_RECORDS PROVIDED_
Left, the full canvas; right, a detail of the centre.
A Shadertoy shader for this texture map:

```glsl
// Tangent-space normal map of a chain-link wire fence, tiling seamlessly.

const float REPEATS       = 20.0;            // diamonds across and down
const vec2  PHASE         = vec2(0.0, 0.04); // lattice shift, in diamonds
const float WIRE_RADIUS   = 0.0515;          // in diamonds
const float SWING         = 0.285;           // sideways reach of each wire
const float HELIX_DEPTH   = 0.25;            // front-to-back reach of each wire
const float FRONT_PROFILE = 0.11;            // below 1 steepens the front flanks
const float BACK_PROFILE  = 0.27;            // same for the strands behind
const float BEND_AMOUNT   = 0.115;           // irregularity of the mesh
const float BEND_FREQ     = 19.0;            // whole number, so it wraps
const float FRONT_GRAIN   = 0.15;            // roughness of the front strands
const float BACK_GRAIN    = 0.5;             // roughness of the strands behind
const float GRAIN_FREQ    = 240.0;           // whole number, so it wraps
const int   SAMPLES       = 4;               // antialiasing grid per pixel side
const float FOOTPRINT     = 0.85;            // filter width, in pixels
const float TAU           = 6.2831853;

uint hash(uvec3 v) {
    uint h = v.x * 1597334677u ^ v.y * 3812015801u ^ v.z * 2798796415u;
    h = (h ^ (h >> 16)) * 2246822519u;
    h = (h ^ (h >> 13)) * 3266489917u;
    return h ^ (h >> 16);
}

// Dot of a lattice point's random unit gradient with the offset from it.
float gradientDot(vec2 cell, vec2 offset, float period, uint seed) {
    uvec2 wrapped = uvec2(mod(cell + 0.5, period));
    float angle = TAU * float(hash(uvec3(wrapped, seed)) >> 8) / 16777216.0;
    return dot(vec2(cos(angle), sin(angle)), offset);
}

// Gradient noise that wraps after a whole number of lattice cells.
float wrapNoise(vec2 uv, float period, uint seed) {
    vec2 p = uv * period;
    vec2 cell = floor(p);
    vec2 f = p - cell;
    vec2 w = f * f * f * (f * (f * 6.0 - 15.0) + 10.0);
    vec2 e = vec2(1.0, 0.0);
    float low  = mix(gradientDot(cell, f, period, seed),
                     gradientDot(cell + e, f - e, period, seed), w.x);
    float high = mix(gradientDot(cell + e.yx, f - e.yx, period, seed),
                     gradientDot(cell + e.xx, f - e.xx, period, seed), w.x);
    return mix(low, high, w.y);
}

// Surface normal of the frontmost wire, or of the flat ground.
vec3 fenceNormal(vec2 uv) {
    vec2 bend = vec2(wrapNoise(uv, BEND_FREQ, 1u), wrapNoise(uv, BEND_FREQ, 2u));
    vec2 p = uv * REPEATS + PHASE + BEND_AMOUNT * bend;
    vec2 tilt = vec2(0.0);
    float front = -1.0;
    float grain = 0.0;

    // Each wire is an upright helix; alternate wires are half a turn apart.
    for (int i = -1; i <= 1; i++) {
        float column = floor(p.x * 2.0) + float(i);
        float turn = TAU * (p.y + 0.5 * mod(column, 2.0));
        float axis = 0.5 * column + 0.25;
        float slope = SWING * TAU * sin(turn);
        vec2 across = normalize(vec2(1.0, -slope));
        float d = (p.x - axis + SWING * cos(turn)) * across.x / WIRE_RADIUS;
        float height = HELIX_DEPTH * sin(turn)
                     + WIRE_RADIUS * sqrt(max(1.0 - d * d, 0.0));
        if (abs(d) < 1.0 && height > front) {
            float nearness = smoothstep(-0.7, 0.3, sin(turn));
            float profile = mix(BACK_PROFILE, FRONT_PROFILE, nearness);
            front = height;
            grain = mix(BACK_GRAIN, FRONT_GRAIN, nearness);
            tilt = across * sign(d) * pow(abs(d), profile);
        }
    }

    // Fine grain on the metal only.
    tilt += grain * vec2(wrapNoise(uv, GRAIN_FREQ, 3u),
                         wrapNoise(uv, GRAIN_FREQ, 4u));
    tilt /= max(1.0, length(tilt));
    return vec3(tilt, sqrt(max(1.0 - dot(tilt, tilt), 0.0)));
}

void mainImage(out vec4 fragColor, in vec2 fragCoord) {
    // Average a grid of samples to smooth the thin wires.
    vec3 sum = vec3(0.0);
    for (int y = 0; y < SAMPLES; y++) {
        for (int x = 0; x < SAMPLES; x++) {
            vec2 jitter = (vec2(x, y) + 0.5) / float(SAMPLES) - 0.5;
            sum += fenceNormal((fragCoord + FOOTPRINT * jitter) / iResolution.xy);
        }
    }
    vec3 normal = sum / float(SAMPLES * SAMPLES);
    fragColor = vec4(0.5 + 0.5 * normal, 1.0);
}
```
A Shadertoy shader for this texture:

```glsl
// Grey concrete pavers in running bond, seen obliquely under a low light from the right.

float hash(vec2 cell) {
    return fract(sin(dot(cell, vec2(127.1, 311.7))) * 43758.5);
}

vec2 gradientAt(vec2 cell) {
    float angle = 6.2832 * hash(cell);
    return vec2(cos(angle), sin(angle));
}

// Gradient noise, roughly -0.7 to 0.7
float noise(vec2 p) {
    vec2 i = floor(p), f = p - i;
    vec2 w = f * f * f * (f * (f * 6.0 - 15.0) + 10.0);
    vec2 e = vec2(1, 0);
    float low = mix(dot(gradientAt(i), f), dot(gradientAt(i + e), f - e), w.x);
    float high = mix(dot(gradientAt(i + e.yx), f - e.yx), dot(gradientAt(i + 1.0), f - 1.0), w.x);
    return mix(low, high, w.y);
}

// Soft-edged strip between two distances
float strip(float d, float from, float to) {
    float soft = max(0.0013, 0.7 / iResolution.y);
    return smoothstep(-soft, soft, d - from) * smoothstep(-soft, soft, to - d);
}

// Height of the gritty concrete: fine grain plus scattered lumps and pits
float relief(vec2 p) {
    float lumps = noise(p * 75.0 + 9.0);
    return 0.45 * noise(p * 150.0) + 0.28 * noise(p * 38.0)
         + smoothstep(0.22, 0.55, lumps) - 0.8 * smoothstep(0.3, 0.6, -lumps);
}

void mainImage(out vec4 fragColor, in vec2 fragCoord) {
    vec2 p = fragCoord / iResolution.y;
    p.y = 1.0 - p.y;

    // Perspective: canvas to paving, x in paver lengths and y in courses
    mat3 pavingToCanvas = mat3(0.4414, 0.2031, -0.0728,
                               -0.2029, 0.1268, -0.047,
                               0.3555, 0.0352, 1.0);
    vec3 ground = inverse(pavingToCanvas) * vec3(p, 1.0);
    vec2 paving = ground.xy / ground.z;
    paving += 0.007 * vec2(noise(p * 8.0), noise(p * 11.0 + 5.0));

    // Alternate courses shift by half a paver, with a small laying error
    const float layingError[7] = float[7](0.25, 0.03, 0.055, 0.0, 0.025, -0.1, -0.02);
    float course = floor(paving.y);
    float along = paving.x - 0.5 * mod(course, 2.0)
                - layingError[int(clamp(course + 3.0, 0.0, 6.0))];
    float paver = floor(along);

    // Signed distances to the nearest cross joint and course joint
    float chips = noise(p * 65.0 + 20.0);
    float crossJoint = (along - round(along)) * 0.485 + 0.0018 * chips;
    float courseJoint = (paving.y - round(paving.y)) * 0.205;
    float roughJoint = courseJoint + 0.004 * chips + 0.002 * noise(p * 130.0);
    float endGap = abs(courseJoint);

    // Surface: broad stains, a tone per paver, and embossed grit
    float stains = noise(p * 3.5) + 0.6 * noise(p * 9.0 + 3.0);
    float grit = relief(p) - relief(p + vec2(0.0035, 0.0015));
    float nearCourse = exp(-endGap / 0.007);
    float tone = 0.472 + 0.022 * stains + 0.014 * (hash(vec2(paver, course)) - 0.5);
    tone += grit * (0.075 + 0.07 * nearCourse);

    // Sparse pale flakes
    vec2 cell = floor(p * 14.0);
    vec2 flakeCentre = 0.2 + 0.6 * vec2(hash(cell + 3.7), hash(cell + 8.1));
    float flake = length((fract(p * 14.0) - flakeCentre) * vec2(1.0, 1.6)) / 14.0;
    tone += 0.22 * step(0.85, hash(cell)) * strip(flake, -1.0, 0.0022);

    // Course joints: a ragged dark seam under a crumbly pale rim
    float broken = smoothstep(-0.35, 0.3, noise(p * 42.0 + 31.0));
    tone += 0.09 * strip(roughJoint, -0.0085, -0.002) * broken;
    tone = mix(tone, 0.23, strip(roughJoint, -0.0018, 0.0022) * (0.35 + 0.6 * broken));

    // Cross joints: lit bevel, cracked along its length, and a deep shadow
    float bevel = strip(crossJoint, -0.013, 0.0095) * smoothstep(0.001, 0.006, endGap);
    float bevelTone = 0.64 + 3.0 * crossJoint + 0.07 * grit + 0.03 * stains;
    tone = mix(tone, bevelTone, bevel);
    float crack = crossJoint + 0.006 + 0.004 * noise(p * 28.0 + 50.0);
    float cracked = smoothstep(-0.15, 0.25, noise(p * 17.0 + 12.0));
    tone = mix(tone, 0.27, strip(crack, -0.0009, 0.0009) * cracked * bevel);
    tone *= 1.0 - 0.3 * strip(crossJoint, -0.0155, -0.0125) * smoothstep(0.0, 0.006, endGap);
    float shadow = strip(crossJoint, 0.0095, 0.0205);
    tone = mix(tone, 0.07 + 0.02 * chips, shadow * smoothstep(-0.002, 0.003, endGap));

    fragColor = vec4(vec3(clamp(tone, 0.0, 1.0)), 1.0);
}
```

_TASK DETAILS_
Only a number is required here: the count of lines in these entries that hold "jitter".

_RESULT OF THE EXERCISE_
2